The hedonic (quality controlled) method for measuring price change will show the largest price decline. If we were to buy a ‘quality level 9’ product in 2001 it would be $3,000, while in 2009 it would be $1,000. A 67% decline in price.
Using the matched-model method gives a more conservative price measure. In the table two models are highlighted, Kangaroo and Echidna, to show how their prices changed over the period. If we take the average price change of the models we can match over the period we get a price change of the hypothetical good in this market of -42% over the eight year period.
Using a median price index, where quality is not considered, the data in this table shows a median price increase of 13% over the period (assuming an equal volume of sales at each price level). In this hypothetical scenario, the median measure more accurately shows the movement in the price of the market as a whole. If you wanted to stay at the same level in the market, this is the price change you would experience.
Finally, we can estimate the price change for the lower bound market entrant at 33%. The cheapest computer/car/shoe/phone/appliance, or whatever good this happens to be, has gone up in price significantly while the quality adjusted measures show large declines.
While this hypothetical market might appear exaggerated, it provides very similar results to the ABS price index for computing and audio-visual equipment. The following graph shows that computers with the same hardware specifications declined in price by 30% from January 2007 to July 2008. The same models only dropped in price 15% (using the matched-model method). So the question is: do we include the extra 15% decline in our price index?

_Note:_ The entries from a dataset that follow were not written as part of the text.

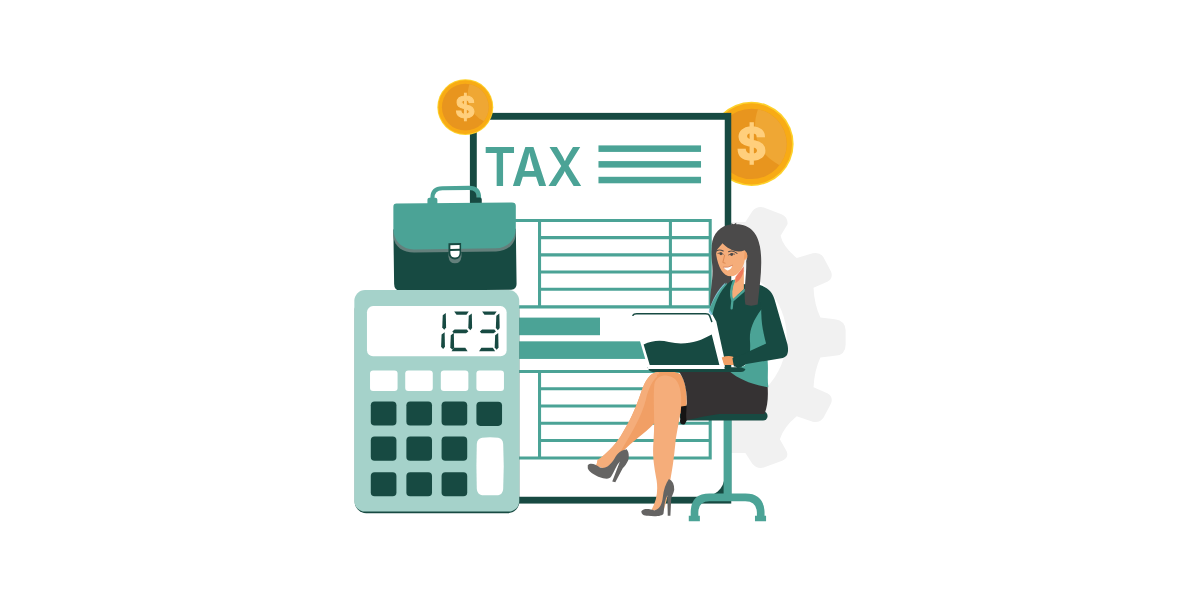
<!DOCTYPE html>
<html lang="en">
<head>
<meta charset="utf-8">
<title>Tax preparation illustration</title>
<link rel="stylesheet" href="https://fonts.googleapis.com/css2?family=Inter:wght@600;700&display=swap">
<style>
:root {
  --paper: #ffffff;
  --teal: #4ba396;
  --forest: #174a42;
  --mint: #a5d2ca;
  --gear: #f1f1f1;
  --trim: #64807c;
  --coin-edge: #fdd12a;
  --coin-rim: #f8ab15;
  --coin-face: #e8951e;
  --coin-shine: #efa734;
  --coin-sign: #ffcf7c;
  --skin: #f5ad7a;
  --skin-deep: #f19f65;
  --blush: #ef7b5c;
  --hair: #4b4a4a;
  --skirt: #353233;
  --shoe: #656463;
}
* { box-sizing: border-box; }
html, body { margin: 0; width: 1200px; height: 600px; overflow: hidden; background: var(--paper); }
.artboard { display: block; width: 1200px; height: 600px; }
.white { fill: var(--paper); }
.teal { fill: var(--teal); }
.forest { fill: var(--forest); }
.mint { fill: var(--mint); }
.gear { fill: var(--gear); }
.hair { fill: var(--hair); }
.skin { fill: var(--skin); }
.skin-deep { fill: var(--skin-deep); }
.skirt { fill: var(--skirt); }
.shoe { fill: var(--shoe); }
.table-rule { fill: none; stroke: var(--teal); stroke-width: 4; }
.stroke-teal { fill: none; stroke: var(--teal); }
.stroke-forest { fill: none; stroke: var(--forest); }
.title { font: 600 70px Inter, sans-serif; fill: var(--teal); }
.coin-sign { font: 700 60px Inter, sans-serif; fill: var(--coin-sign); text-anchor: middle; }
</style>
</head>
<body>
<main>
<svg class="artboard" viewBox="0 0 1568 784" role="img" aria-label="Woman with a laptop on a stool beside a large tax form, a briefcase and a calculator">
  <defs>
    <filter id="soft-edge" x="-20%" y="-20%" width="140%" height="140%"><feGaussianBlur stdDeviation="0.8"/></filter>
    <clipPath id="coin-face-clip"><circle r="46"/></clipPath>
    <g id="coin">
      <circle r="55" fill="var(--coin-edge)"/>
      <circle r="53" fill="var(--coin-rim)"/>
      <circle r="46" fill="var(--coin-face)"/>
      <path d="M10 -50C-2 -20 4 16 46 32L60 20V-60Z" fill="var(--coin-shine)" clip-path="url(#coin-face-clip)"/>
      <g filter="url(#soft-edge)">
        <text class="coin-sign" x="0" y="21" stroke="var(--coin-sign)" stroke-width="2">$</text>
      </g>
    </g>
    <g id="form-table">
      <path class="table-rule" d="M670 0H928V113H670M705 0V113M876 0V113M705 22.5H928M705 45H928M705 67.5H928M705 90H928"/>
    </g>
    <rect id="key" width="33.5" height="31.5" rx="5"/>
    <rect id="function-key" width="36" height="27" rx="4"/>
    <path id="segment-flat" d="M2 0H21L18 4.4H5Z"/>
    <path id="segment-upright" d="M0 3L4 0L4.4 19L2 22L-0.6 19Z"/>
  </defs>

  <g id="gear-wheel">
    <path class="gear" d="M950 290H974L983 276Q989 269 998 271L1021 280Q1030 284 1029 293L1020 308Q1023 322 1041 337L1062 331Q1071 329 1076 336L1086 355Q1089 364 1081 368L1063 376Q1064 398 1072 415L1091 417Q1105 419 1105 432V450Q1105 464 1091 465L1072 467Q1064 484 1063 506L1081 514Q1089 518 1086 527L1076 546Q1071 553 1062 551L1041 544Q1024 558 1019 574L1028 590Q1031 598 1022 602L998 611Q989 613 983 606L974 592H950Z"/>
    <circle class="white" cx="934" cy="441" r="94"/>
  </g>

  <use href="#coin" transform="translate(982 188)"/>

  <g id="tax-form">
    <rect class="forest" x="614" y="147.500" width="341.500" height="510.500"/>
    <path class="white" d="M623 156.500H947V622C946 640 934 649 916 649H623Z"/>
    <text class="title" x="632" y="243" textLength="129" lengthAdjust="spacingAndGlyphs">TAX</text>
    <g id="form-lines" class="teal">
      <rect x="782" y="190" width="134" height="8.500"/>
      <rect x="782" y="210.500" width="134" height="8.500"/>
      <rect x="782" y="231" width="134" height="8.500"/>
    </g>
    <use href="#form-table" y="288"/>
    <g id="form-bars" class="teal">
      <rect x="670" y="415" width="114" height="23"/>
      <rect x="670" y="446" width="190" height="23"/>
    </g>
    <use href="#form-table" y="485.500"/>
  </g>

  <use href="#coin" transform="translate(608 140) scale(.664)"/>

  <g id="briefcase">
    <path class="stroke-teal" stroke-width="5.500" d="M565 262V259Q565 246 578 246L613 245.500Q626 245.500 626 259V262"/>
    <path class="teal" d="M558.500 261Q558.500 258.500 561 258.500H569Q571.500 258.500 571.500 261V268H558.500Z"/>
    <path class="forest" d="M616 261Q616 258 619 258H627Q629.500 258 629.500 261V268H616Z"/>
    <path class="forest" d="M514 300L674 299L675 371Q675 378 668 378.500L524 380Q515 380 515 371Z"/>
    <path fill="var(--trim)" d="M514 300L674 299V305C673 321 662 328 648 328.500L541 330C527 330 515 323 514 308Z"/>
    <path class="teal" d="M514 270Q514 266 518 266L669 264.500Q674 264.500 674 269V297C674 314 663 324 648 324.500L541 326C526 326 514 315 514 299Z"/>
    <path fill="var(--trim)" d="M586 330H603V335Q602 344 594.500 344Q587 344 586 335Z"/>
    <path class="forest" d="M586 318L602.500 317.500V331Q601.500 339 594.500 339Q587 339 586 331Z"/>
    <path class="white" d="M588.500 320.500L600.500 320V325L588.500 325.500ZM588.500 328L600.500 327.500V331Q600 336.500 594.500 336.500Q589 336.500 588.500 331Z"/>
  </g>

  <g id="calculator">
    <rect class="forest" x="463.500" y="390" width="215" height="280.500" rx="15"/>
    <rect class="mint" x="463" y="379" width="215.500" height="289.500" rx="14"/>
    <rect class="white" x="479.500" y="400" width="182.500" height="65.500" rx="8"/>
    <g id="display-digits" class="forest" role="img" aria-label="123">
      <use href="#segment-upright" x="578.500" y="409"/>
      <use href="#segment-upright" x="577" y="434"/>
      <g id="digit-two">
        <use href="#segment-flat" x="591.500" y="407"/>
        <use href="#segment-upright" x="612.500" y="409.500"/>
        <path d="M591 433L594 430.500H610L612 433L609 435.500H593Z"/>
        <use href="#segment-upright" x="589" y="435"/>
        <path d="M593 454.500H608L611 459H590Z"/>
      </g>
      <g id="digit-three">
        <use href="#segment-flat" x="628" y="407"/>
        <use href="#segment-upright" x="648.500" y="409.500"/>
        <path d="M627 433L630 430.500H646L648 433L645 435.500H629Z"/>
        <use href="#segment-upright" x="647" y="435"/>
        <path d="M629 454.500H644L647 459H626Z"/>
      </g>
    </g>
    <g id="function-keys" class="white">
      <use href="#function-key" x="483.500" y="484"/>
      <use href="#function-key" x="529.500" y="484"/>
      <use href="#function-key" x="576" y="484"/>
      <use href="#function-key" x="622.500" y="484"/>
      <path d="M630 572Q640 571 651 572Q657 573 657.500 580Q659 609 657.500 639Q657 646 651 647Q640 647.500 630 647Q623.500 646 623 639Q622 609 623 580Q623.500 573 630 572Z"/>
    </g>
    <g id="number-keys" class="forest">
      <use href="#key" x="484.500" y="524.500"/>
      <use href="#key" x="531" y="524.500"/>
      <use href="#key" x="577" y="524.500"/>
      <use href="#key" x="622.500" y="525"/>
      <use href="#key" x="484.500" y="570.500"/>
      <use href="#key" x="531" y="570.500"/>
      <use href="#key" x="577" y="570.500"/>
      <use href="#key" x="484.500" y="617"/>
      <use href="#key" x="531" y="617"/>
      <use href="#key" x="577" y="617"/>
    </g>
  </g>

  <g id="stool">
    <rect class="teal" x="945.500" y="546" width="10.500" height="104"/>
    <path class="stroke-teal" stroke-width="10" d="M907.500 676V669Q908 650 927 650H974Q993 650 994 669V676"/>
    <path class="teal" d="M900 674H914.500V681H900ZM986.500 674H1001V681H986.500Z"/>
    <rect class="forest" x="888" y="537.500" width="115" height="12" rx="6"/>
  </g>

  <g id="woman">
    <g id="far-leg">
      <path class="skin-deep" d="M882 486H860C849 487 843 497 838 512C830 536 822 552 811 570C802 584 792 593 781 601L779 609L797 614L814 590C824 578 842 567 855 553L893 531Z"/>
      <path class="skin" d="M860 486C849 487 843 497 838 512C830 536 822 552 811 570C802 584 792 593 781 601L779 609L796 613L811 590C822 570 838 547 844 522C847 508 852 497 862 489Z"/>
      <path class="shoe" d="M768 608C772 604 778 607 784 611C792 613 798 607 803 599C807 592 812 588 819 587Q823 593 821 601C818 608 815 610 813 613L804 630L800 629L810 603C805 608 803 616 799 622C797 626 793 626 788 625C780 623 770 618 768 612Z"/>
    </g>
    <g id="near-leg">
      <path class="skin-deep" d="M858 490C869 484 884 485 889 489C897 499 898 517 897 533L889 540Z"/>
      <path class="skin" d="M855 502C857 493 865 490 872 491C884 492 889 503 890 518C891 536 886 556 883 574C881 594 880 606 875 632C873 646 871 656 867 667L851 667C858 654 860 642 858 628C855 610 852 598 854 575C856 546 853 522 855 502Z"/>
      <path class="shoe" d="M838 668C841 664 849 665 855 667C862 665 865 659 866 650C867 640 870 632 874 626Q881 629 881 640C880 646 877 649 877 653L876 674H872.500L872 647C868 654 868 664 867 671C866 675 854 675 847 674C841 674 838 672 838 668Z"/>
    </g>
    <path d="M890 531L899 530V546L895 554Q892 556 889 553Q888 551 889 547Z" fill="#151414"/>
    <path class="skirt" d="M886 484H960L1003 504C1004 520 1003 530 999 541H940C922 543 909 547 897 549C896 541 897 535 897.500 528C898 508 894 494 886 484Z"/>

    <path id="back-hair" class="hair" d="M931 318L944 330L956 368C943 376 936 388 928 402C927 384 931 372 931 354C931 342 928 333 931 318Z"/>

    <g id="jacket">
      <path d="M948 369C938 378 931 391 926 407L929 412L935 408Z" fill="#86c7df"/>
      <path class="teal" d="M950 369C940 377 931 393 927 404L933 414L945 400Z"/>
      <path class="forest" d="M957 366C944 374 935 392 931 411L936 420L946 466L965 482L1000 460L996 404L990 370L975 372Z"/>
      <path class="teal" d="M995 404C983 420 979 432 980 446C981 460 979 470 973 478L953 485C965 495 981 502 1004 506C1002 492 1005 480 1002 464L1006 450C999 436 996 420 995 404Z"/>
      <path class="forest" d="M989 371C1003 375 1009 381 1012 391L1029 450C1031 461 1029 467 1021 468L962 478L959 468L1001 449C997 434 994 418 995 404Z"/>
      <path class="skin" d="M959 366L972 352V378C966 383 961 388 957 394C955 386 957 376 959 366Z"/>
      <path d="M961 362L972 348C972 358 969 365 961 370Z" fill="var(--blush)"/>
      <path class="stroke-teal" stroke-width="3" stroke-linecap="round" d="M959 367C955 376 954 385 957 393L973 379M957 393L956 403"/>
    </g>

    <g id="head">
      <path class="skin" d="M934 318C936 308 967 308 974 327C980 327 979 338 973 340C972 349 965 361 955 361C942 361 936 344 934 318Z"/>
      <path class="skin-deep" d="M973 329Q978 330 976 336L972 339Z"/>
      <path class="hair" d="M930 321C931 305 942 294 956 293L954 291.500L959 293L962 291L962 293C981 293 990 306 993 322C997 344 993 370 990 398Q981 401 974 398C971 382 976 356 975 341Q979 332 973 327C962 332 951 325 944 318C940 324 936 325 936 331L931 337Z"/>
      <g fill="none" stroke="var(--hair)" stroke-width="1.400" stroke-linecap="round">
        <path d="M936 328Q940 325.500 945 328M952 329Q957 326 963 331"/>
        <path d="M938 331Q941 329 945 332M952 333Q956 330 960 332" stroke-width="1"/>
      </g>
      <g class="hair"><circle cx="942" cy="331.500" r="1.900"/><circle cx="956" cy="332.500" r="1.900"/></g>
      <path d="M947 333L944.500 343L948 344" fill="none" stroke="#dc8853" stroke-width="1.300"/>
      <path class="white" d="M945.500 349Q951 350 957 347Q955 353 950.500 353.500Q947 353 945.500 349Z"/>
      <path d="M945 349Q951 350.500 957.500 346.500" fill="none" stroke="#c7643f" stroke-width=".8"/>
    </g>
  </g>

  <g id="laptop">
    <path class="forest" d="M846 480H968L974 482Q973 486 968 486H853Q848 486 846 480Z"/>
    <path class="skin-deep" d="M943 467Q951 464 958 466L960 477H946Z"/>
    <path class="forest" d="M957 468L966 465V479H959Z"/>
    <path class="white" d="M826 411L923 410Q926 410 927 413L947 482H847Z"/>
    <path class="stroke-forest" stroke-width="2" stroke-linecap="round" d="M827 412Q828 410 832 410H922Q926 410 927 412L930 420"/>
    <path class="forest" d="M841 450C852 445 863 444 874 447C896 452 914 446 930 437L940 477H849Z"/>
  </g>
</svg>
</main>
</body>
</html>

Computing and audio-visual equipment is just 1.53% of the basket weight in the current 15th CPI series. So is we use the conceptually more sound matched-model method instead of the hedonic method for just this one tiny component of the consumption basket, we can calculate that the whole CPI itself would be 0.43% higher since Sept 2005 (the computing index itself declined 56% over this period). Given the size of this impact from an apparently insignificant item, it does raise important questions about the impact of quality adjustments in heavily weighted CPI components such as housing (19.53%) and transport (13.11%). And in particular, what the CPI might have been in previous decades had similar adjustment been made.
The same lower bound problem also applies to home price indexes. When interpreting such price indexes it needs to be understood that when there are broad quality changes in the market for that good, a hedonic price index will be lower than a median price index, and much lower than a lower bound, or entry-level, price index.
This lower bound problem does not mean that all hedonic price indexes are bad. In fact, they are extremely valuable the property market, where hedonic price analysis have a long history in valuation. But a proper understanding of the method, and its imperfections, is necessary for informed interpretation. Of course, for all price indexes this is the case.
While my preferred price index for housing is hedonic, for less durable consumption items in the household budget I personally consider the matched model technique a maximum allowable quality adjustment. I also believe that there should be a focus of changes in prices near the lower bound for consideration of welfare payments and income incrementation that is based on a price index.
I will finish with a short quote to wrap up the discussion. In his informed submission to the 16th CPI series review, Rob Bray requests that the ABS:
Revise the approach to quality adjustment to take account of the actual utility consumers achieve from changes in product ‘quality’; and also consider an approach which reflects the extent to which products actually exist in the market place for consumers to purchase
I couldn’t agree more.